Records contained in a dataset
============================================================

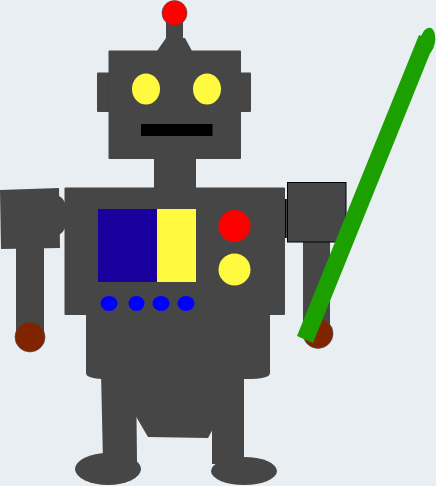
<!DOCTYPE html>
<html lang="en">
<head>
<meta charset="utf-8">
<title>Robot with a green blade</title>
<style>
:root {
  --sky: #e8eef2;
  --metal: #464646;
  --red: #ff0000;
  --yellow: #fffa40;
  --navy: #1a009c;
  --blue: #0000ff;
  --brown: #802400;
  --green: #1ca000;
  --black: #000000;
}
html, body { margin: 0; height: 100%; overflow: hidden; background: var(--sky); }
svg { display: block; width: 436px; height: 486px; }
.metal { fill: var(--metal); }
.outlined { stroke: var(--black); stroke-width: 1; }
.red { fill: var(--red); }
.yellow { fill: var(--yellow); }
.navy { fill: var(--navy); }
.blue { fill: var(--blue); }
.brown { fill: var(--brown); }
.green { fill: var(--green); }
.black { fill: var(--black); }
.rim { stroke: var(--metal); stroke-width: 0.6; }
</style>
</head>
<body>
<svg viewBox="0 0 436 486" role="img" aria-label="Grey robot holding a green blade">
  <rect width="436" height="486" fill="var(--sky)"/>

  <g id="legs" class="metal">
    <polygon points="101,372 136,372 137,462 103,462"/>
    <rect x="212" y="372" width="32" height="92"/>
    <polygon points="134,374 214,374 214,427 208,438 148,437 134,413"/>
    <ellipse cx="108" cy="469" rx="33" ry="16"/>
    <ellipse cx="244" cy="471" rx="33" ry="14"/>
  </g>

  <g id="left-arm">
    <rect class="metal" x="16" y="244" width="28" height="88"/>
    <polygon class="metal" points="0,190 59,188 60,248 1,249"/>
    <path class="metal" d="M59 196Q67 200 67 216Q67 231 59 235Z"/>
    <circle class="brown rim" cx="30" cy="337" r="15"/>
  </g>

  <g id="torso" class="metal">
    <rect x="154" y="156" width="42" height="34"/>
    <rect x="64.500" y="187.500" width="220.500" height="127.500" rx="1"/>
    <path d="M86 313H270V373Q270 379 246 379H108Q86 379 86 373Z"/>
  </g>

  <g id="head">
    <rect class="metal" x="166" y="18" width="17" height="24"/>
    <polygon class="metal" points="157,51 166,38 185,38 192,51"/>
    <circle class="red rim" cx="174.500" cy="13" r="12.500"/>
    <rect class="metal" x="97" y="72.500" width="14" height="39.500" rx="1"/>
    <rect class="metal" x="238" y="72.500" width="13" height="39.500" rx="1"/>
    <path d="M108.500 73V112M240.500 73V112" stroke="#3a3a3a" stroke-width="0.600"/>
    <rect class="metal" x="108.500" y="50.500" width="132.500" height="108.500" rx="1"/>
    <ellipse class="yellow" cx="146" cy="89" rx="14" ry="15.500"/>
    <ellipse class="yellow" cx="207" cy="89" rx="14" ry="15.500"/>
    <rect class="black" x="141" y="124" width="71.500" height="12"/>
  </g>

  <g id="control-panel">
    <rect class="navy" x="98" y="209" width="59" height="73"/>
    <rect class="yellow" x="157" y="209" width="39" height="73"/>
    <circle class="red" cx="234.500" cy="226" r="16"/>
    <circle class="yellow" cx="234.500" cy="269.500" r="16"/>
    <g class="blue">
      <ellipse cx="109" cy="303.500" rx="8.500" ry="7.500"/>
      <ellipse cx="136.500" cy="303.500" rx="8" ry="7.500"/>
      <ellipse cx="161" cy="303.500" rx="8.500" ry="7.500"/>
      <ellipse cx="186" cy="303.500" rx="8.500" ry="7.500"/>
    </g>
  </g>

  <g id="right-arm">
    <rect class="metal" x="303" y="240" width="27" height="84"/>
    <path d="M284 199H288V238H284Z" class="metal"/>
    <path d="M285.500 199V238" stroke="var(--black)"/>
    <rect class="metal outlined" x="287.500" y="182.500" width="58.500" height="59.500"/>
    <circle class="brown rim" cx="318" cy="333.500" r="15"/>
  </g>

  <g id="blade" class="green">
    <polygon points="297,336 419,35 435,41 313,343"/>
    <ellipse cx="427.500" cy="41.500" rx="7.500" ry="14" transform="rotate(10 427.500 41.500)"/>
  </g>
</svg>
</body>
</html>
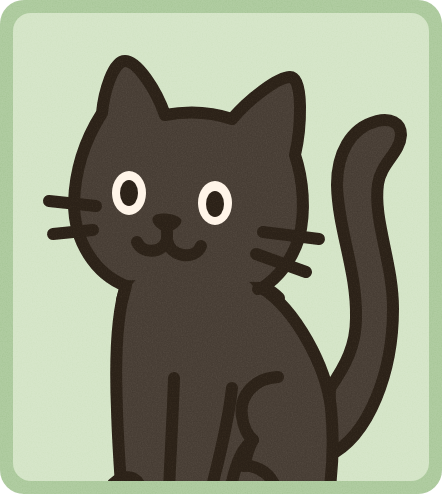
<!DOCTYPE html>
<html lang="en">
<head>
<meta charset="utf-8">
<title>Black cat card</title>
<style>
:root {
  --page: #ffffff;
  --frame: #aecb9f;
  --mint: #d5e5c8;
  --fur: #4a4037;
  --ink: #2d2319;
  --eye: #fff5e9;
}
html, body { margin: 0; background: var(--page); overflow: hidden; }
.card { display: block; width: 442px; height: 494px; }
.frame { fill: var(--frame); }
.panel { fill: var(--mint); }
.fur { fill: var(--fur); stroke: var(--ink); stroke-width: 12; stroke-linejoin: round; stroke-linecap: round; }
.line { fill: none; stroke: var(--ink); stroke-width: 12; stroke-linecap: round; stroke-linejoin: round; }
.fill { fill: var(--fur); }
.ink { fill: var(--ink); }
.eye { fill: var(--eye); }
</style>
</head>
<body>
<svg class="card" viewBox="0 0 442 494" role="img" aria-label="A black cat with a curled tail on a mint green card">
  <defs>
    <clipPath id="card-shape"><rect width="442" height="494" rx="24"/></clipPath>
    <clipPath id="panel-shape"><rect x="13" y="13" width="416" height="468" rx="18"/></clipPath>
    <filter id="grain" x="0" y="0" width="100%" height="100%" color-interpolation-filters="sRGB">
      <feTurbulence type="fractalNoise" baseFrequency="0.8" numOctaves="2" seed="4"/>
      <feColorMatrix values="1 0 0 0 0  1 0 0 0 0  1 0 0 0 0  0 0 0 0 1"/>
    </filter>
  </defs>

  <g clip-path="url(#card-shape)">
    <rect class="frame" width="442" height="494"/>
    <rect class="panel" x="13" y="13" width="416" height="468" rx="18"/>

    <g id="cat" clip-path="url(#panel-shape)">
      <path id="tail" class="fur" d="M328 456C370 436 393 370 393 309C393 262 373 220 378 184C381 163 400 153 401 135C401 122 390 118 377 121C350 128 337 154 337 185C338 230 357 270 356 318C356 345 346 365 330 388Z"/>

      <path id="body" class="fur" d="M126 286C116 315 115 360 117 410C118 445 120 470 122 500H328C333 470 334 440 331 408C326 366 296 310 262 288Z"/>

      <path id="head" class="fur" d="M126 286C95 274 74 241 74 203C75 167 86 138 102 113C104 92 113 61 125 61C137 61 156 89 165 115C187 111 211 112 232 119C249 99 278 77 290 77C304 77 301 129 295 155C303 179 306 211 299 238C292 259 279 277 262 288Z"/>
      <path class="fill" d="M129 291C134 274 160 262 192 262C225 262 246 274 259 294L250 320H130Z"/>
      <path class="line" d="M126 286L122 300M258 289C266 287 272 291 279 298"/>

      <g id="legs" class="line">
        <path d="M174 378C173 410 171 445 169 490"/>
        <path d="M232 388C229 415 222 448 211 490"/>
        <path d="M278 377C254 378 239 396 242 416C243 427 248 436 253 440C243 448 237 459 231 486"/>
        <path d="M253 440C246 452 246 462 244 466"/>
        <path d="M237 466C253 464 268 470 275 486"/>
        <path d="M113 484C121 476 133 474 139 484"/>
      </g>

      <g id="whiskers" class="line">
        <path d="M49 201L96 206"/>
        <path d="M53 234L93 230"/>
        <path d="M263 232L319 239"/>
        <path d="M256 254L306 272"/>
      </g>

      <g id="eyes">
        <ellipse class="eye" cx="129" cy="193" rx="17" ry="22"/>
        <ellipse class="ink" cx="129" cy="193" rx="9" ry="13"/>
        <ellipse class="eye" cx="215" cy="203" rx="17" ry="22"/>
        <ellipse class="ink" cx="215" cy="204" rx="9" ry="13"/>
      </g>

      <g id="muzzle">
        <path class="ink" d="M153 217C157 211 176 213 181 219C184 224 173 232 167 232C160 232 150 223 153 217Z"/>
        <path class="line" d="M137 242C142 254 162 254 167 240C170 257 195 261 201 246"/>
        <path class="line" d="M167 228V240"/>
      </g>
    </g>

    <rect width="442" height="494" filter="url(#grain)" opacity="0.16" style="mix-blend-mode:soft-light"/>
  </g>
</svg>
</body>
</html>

============================================================

### Directions
Your answer should be the lines from the first record down to the line containing "196Q67 200 67", restated exactly, with no pictures.

### Output of the task
<!DOCTYPE html>
<html lang="en">
<head>
<meta charset="utf-8">
<title>Robot with a green blade</title>
<style>
:root {
  --sky: #e8eef2;
  --metal: #464646;
  --red: #ff0000;
  --yellow: #fffa40;
  --navy: #1a009c;
  --blue: #0000ff;
  --brown: #802400;
  --green: #1ca000;
  --black: #000000;
}
html, body { margin: 0; height: 100%; overflow: hidden; background: var(--sky); }
svg { display: block; width: 436px; height: 486px; }
.metal { fill: var(--metal); }
.outlined { stroke: var(--black); stroke-width: 1; }
.red { fill: var(--red); }
.yellow { fill: var(--yellow); }
.navy { fill: var(--navy); }
.blue { fill: var(--blue); }
.brown { fill: var(--brown); }
.green { fill: var(--green); }
.black { fill: var(--black); }
.rim { stroke: var(--metal); stroke-width: 0.6; }
</style>
</head>
<body>
<svg viewBox="0 0 436 486" role="img" aria-label="Grey robot holding a green blade">
  <rect width="436" height="486" fill="var(--sky)"/>

  <g id="legs" class="metal">
    <polygon points="101,372 136,372 137,462 103,462"/>
    <rect x="212" y="372" width="32" height="92"/>
    <polygon points="134,374 214,374 214,427 208,438 148,437 134,413"/>
    <ellipse cx="108" cy="469" rx="33" ry="16"/>
    <ellipse cx="244" cy="471" rx="33" ry="14"/>
  </g>

  <g id="left-arm">
    <rect class="metal" x="16" y="244" width="28" height="88"/>
    <polygon class="metal" points="0,190 59,188 60,248 1,249"/>
    <path class="metal" d="M59 196Q67 200 67 216Q67 231 59 235Z"/>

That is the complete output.